TASK OBJECTIVE: Write out every record exactly as it appears. Skip the pictures.

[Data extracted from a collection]

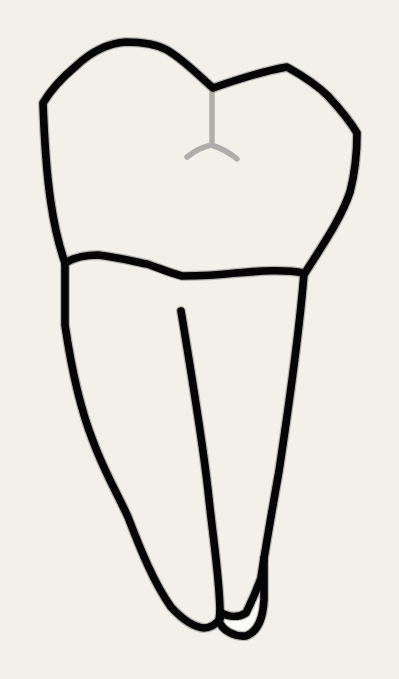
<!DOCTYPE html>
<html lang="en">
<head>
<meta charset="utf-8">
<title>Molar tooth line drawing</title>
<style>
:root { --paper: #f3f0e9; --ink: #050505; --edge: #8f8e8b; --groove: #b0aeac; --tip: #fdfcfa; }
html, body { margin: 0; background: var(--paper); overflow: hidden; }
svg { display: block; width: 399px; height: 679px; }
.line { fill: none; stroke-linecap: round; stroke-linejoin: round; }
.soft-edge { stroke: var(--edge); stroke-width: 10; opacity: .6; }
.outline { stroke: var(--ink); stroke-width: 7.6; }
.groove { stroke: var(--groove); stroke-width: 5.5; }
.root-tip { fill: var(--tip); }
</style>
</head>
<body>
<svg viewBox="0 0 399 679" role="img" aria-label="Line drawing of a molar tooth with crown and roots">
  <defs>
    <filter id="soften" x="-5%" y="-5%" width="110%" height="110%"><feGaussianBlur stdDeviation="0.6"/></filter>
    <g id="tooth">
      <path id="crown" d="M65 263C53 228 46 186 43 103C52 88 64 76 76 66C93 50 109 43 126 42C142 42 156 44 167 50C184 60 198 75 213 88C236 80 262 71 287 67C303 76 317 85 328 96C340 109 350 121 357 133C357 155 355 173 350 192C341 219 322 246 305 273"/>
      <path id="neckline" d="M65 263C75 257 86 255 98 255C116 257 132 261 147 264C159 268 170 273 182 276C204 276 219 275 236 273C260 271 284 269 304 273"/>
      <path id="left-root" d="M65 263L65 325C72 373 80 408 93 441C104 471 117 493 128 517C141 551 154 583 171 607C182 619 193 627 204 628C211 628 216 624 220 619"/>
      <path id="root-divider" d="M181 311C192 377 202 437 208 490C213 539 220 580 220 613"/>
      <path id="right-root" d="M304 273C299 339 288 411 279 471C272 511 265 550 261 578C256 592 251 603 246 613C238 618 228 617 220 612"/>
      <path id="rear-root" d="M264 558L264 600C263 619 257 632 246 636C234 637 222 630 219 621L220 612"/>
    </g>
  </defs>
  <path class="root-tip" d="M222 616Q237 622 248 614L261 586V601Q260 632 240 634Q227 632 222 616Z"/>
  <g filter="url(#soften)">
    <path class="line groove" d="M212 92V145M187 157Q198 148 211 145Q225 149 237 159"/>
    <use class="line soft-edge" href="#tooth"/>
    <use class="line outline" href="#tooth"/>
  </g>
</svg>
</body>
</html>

ANSWER SECTION:
<!DOCTYPE html>
<html lang="en">
<head>
<meta charset="utf-8">
<title>Molar tooth line drawing</title>
<style>
:root { --paper: #f3f0e9; --ink: #050505; --edge: #8f8e8b; --groove: #b0aeac; --tip: #fdfcfa; }
html, body { margin: 0; background: var(--paper); overflow: hidden; }
svg { display: block; width: 399px; height: 679px; }
.line { fill: none; stroke-linecap: round; stroke-linejoin: round; }
.soft-edge { stroke: var(--edge); stroke-width: 10; opacity: .6; }
.outline { stroke: var(--ink); stroke-width: 7.6; }
.groove { stroke: var(--groove); stroke-width: 5.5; }
.root-tip { fill: var(--tip); }
</style>
</head>
<body>
<svg viewBox="0 0 399 679" role="img" aria-label="Line drawing of a molar tooth with crown and roots">
  <defs>
    <filter id="soften" x="-5%" y="-5%" width="110%" height="110%"><feGaussianBlur stdDeviation="0.6"/></filter>
    <g id="tooth">
      <path id="crown" d="M65 263C53 228 46 186 43 103C52 88 64 76 76 66C93 50 109 43 126 42C142 42 156 44 167 50C184 60 198 75 213 88C236 80 262 71 287 67C303 76 317 85 328 96C340 109 350 121 357 133C357 155 355 173 350 192C341 219 322 246 305 273"/>
      <path id="neckline" d="M65 263C75 257 86 255 98 255C116 257 132 261 147 264C159 268 170 273 182 276C204 276 219 275 236 273C260 271 284 269 304 273"/>
      <path id="left-root" d="M65 263L65 325C72 373 80 408 93 441C104 471 117 493 128 517C141 551 154 583 171 607C182 619 193 627 204 628C211 628 216 624 220 619"/>
      <path id="root-divider" d="M181 311C192 377 202 437 208 490C213 539 220 580 220 613"/>
      <path id="right-root" d="M304 273C299 339 288 411 279 471C272 511 265 550 261 578C256 592 251 603 246 613C238 618 228 617 220 612"/>
      <path id="rear-root" d="M264 558L264 600C263 619 257 632 246 636C234 637 222 630 219 621L220 612"/>
    </g>
  </defs>
  <path class="root-tip" d="M222 616Q237 622 248 614L261 586V601Q260 632 240 634Q227 632 222 616Z"/>
  <g filter="url(#soften)">
    <path class="line groove" d="M212 92V145M187 157Q198 148 211 145Q225 149 237 159"/>
    <use class="line soft-edge" href="#tooth"/>
    <use class="line outline" href="#tooth"/>
  </g>
</svg>
</body>
</html>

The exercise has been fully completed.